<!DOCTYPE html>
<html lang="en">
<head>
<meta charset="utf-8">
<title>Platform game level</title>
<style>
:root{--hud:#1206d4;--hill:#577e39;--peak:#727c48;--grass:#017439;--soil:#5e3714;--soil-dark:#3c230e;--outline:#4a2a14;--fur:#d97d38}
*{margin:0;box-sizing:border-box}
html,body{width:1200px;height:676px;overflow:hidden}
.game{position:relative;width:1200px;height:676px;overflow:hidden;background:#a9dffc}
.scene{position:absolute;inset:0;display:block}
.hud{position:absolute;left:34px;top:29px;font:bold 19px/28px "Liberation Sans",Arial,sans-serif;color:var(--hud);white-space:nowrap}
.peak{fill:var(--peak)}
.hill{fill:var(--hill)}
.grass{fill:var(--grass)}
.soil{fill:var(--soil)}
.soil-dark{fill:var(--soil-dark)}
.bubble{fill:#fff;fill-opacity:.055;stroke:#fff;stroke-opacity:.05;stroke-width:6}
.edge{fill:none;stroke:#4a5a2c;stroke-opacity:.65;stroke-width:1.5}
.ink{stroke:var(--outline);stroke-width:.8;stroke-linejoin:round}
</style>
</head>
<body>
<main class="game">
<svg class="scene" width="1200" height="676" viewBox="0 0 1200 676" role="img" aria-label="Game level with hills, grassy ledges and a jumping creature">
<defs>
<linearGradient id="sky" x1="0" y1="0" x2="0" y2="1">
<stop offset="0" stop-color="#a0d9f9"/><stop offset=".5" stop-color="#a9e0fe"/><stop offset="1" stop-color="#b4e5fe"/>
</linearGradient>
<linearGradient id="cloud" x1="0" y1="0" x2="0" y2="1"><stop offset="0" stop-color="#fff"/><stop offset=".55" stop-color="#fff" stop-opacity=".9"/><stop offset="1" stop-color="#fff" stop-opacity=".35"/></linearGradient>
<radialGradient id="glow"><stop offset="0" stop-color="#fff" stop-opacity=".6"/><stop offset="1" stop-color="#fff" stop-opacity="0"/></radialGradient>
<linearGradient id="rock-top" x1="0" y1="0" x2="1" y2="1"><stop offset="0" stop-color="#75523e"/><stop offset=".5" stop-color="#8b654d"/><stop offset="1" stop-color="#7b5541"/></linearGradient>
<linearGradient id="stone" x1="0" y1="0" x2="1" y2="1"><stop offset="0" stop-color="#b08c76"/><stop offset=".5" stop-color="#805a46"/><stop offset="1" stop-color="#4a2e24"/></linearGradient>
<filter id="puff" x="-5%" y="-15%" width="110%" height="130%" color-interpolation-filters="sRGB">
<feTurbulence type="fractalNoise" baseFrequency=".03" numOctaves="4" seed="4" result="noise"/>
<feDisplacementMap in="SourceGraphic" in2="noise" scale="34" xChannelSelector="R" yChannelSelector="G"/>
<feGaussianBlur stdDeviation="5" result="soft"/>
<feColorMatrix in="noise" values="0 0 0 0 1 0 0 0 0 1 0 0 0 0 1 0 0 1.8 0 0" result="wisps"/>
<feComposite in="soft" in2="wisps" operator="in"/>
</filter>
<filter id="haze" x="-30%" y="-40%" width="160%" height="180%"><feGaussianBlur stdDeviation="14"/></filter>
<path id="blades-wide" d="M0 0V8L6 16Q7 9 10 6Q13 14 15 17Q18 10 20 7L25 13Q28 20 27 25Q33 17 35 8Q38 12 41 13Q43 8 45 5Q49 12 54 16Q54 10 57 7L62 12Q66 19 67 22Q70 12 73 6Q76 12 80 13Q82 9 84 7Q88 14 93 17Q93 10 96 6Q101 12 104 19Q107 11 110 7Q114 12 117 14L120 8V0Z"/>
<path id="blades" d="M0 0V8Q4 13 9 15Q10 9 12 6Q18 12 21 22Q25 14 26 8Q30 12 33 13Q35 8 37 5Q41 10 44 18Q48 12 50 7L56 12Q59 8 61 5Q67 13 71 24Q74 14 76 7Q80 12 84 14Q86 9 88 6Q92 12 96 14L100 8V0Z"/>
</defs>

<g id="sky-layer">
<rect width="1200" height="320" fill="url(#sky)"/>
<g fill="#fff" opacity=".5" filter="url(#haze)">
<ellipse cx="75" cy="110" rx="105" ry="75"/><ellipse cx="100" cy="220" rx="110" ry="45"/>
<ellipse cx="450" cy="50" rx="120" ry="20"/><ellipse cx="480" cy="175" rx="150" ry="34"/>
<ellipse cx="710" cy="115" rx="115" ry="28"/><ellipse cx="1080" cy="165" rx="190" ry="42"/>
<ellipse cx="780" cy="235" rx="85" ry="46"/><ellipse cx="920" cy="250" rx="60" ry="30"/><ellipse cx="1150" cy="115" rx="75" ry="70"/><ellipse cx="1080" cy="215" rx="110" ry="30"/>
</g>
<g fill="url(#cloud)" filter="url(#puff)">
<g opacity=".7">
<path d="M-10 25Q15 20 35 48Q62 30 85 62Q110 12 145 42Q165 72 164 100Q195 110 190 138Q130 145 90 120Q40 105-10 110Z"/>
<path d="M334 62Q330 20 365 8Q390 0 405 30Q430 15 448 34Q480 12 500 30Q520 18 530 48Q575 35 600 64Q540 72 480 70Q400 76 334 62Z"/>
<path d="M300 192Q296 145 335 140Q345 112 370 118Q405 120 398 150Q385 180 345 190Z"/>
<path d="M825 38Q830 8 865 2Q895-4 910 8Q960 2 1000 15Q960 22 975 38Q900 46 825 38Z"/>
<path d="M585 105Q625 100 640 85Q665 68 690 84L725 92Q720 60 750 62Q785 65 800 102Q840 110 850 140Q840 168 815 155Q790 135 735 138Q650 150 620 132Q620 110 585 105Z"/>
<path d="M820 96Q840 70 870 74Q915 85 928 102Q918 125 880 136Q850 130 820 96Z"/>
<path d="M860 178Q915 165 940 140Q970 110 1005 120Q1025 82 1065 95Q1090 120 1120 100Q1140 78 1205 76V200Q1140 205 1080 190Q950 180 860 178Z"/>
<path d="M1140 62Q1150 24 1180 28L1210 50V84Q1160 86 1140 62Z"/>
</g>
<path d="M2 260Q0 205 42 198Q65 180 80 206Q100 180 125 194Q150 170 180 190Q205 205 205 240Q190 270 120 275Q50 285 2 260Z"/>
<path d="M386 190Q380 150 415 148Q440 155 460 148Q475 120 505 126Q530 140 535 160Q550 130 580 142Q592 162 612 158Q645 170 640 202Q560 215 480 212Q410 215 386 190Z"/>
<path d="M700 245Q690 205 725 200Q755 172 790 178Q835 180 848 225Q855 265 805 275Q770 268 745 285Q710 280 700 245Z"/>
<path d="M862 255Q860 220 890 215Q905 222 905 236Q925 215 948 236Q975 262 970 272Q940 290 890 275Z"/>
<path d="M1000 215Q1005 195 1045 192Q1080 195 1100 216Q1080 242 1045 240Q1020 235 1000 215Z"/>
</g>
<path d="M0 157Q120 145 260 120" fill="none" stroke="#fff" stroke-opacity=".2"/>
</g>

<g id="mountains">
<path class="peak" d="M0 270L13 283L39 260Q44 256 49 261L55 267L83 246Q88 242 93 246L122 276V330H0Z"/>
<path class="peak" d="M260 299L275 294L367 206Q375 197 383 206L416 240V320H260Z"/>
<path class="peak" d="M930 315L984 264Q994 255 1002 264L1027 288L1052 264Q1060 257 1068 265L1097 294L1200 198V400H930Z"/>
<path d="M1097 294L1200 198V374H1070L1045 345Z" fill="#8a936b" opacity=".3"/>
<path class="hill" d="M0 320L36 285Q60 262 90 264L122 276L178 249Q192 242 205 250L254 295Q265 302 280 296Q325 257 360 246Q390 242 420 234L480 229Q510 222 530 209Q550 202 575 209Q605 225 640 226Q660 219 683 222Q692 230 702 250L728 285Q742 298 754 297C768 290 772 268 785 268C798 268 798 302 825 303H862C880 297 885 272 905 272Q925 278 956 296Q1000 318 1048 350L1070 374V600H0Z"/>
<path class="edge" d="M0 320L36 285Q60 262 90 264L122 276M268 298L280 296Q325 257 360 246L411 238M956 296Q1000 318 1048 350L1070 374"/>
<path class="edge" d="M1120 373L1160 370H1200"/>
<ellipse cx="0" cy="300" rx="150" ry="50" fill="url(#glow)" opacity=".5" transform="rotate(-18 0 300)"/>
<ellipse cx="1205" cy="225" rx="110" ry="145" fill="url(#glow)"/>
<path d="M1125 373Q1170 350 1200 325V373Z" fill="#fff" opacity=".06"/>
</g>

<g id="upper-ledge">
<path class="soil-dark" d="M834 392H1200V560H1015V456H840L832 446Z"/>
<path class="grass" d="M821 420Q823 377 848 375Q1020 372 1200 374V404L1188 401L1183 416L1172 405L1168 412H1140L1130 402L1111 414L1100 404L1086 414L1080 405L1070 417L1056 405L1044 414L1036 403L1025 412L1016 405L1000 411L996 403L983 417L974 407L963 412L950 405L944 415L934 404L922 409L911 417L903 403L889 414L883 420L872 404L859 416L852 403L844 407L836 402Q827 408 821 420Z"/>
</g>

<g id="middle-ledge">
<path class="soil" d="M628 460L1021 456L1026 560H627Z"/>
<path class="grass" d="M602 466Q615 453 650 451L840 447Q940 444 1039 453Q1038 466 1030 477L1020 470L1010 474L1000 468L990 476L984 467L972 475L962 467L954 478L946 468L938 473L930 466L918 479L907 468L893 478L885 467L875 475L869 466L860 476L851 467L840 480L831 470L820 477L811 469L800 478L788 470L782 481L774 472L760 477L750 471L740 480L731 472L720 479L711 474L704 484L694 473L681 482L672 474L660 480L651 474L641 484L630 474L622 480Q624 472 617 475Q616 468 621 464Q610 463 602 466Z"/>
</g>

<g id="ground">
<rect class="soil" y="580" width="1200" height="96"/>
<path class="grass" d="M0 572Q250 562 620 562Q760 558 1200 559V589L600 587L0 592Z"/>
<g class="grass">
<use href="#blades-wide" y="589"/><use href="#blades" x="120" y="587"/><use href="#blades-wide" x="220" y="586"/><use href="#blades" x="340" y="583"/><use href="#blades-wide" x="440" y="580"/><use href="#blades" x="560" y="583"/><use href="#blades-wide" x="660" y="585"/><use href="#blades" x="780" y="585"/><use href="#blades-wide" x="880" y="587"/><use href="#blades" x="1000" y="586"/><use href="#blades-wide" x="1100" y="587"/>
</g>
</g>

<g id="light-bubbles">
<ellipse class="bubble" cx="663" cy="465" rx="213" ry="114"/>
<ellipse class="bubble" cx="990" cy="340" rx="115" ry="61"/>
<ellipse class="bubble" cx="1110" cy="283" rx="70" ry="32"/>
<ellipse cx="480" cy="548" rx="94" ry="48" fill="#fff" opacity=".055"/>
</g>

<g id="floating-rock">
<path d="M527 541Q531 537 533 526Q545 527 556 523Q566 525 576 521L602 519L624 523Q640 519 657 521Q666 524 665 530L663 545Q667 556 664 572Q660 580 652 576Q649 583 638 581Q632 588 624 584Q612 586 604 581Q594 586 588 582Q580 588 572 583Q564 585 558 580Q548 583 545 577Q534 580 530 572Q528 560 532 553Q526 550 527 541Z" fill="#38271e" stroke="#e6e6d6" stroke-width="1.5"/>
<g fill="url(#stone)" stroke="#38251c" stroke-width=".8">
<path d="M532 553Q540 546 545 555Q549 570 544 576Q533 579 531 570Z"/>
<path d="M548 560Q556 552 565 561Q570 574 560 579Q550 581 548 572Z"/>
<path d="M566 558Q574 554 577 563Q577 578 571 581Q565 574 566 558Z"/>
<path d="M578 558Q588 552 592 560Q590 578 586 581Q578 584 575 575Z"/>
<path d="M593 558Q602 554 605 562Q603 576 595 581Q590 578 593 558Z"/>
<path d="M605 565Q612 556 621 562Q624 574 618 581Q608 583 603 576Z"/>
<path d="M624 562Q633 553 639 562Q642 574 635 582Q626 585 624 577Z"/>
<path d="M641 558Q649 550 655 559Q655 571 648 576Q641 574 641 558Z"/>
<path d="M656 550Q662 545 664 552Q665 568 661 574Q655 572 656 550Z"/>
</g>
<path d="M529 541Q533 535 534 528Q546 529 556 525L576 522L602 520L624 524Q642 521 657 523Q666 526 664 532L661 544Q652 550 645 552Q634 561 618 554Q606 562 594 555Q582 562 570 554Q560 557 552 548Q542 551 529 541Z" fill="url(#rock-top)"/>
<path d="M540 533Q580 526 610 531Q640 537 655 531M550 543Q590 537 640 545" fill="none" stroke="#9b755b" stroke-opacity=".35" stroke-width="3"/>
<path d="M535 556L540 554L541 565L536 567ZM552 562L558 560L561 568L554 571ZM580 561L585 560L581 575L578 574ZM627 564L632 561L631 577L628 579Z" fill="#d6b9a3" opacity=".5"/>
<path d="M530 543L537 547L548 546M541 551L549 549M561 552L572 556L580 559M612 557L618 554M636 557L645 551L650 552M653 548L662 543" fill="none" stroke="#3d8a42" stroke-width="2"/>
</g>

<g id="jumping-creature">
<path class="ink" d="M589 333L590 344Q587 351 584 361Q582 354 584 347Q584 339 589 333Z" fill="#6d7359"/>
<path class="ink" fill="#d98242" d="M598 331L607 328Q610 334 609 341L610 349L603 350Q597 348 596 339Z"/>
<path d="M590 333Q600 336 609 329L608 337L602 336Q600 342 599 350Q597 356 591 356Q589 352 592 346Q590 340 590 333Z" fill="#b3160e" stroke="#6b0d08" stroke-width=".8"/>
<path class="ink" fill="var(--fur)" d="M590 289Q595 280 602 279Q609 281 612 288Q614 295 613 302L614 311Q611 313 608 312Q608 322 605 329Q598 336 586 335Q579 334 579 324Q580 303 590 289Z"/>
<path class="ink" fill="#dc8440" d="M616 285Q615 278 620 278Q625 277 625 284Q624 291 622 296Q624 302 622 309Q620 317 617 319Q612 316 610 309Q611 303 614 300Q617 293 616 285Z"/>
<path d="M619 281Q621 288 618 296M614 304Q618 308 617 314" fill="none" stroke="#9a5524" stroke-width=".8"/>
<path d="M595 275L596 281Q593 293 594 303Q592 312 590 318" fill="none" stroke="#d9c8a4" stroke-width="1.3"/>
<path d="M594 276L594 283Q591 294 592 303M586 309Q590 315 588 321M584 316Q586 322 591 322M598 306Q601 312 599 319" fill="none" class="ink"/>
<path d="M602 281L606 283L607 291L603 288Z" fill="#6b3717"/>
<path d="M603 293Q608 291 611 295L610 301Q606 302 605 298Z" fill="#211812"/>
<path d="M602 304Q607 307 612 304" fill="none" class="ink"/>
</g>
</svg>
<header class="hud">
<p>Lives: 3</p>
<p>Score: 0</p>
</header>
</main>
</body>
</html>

————————

Return exactly the run of lines that opens with the one containing "333Q600 336 609" and closes with the last line of the records above.

## [Output]
<path d="M590 333Q600 336 609 329L608 337L602 336Q600 342 599 350Q597 356 591 356Q589 352 592 346Q590 340 590 333Z" fill="#b3160e" stroke="#6b0d08" stroke-width=".8"/>
<path class="ink" fill="var(--fur)" d="M590 289Q595 280 602 279Q609 281 612 288Q614 295 613 302L614 311Q611 313 608 312Q608 322 605 329Q598 336 586 335Q579 334 579 324Q580 303 590 289Z"/>
<path class="ink" fill="#dc8440" d="M616 285Q615 278 620 278Q625 277 625 284Q624 291 622 296Q624 302 622 309Q620 317 617 319Q612 316 610 309Q611 303 614 300Q617 293 616 285Z"/>
<path d="M619 281Q621 288 618 296M614 304Q618 308 617 314" fill="none" stroke="#9a5524" stroke-width=".8"/>
<path d="M595 275L596 281Q593 293 594 303Q592 312 590 318" fill="none" stroke="#d9c8a4" stroke-width="1.3"/>
<path d="M594 276L594 283Q591 294 592 303M586 309Q590 315 588 321M584 316Q586 322 591 322M598 306Q601 312 599 319" fill="none" class="ink"/>
<path d="M602 281L606 283L607 291L603 288Z" fill="#6b3717"/>
<path d="M603 293Q608 291 611 295L610 301Q606 302 605 298Z" fill="#211812"/>
<path d="M602 304Q607 307 612 304" fill="none" class="ink"/>
</g>
</svg>
<header class="hud">
<p>Lives: 3</p>
<p>Score: 0</p>
</header>
</main>
</body>
</html>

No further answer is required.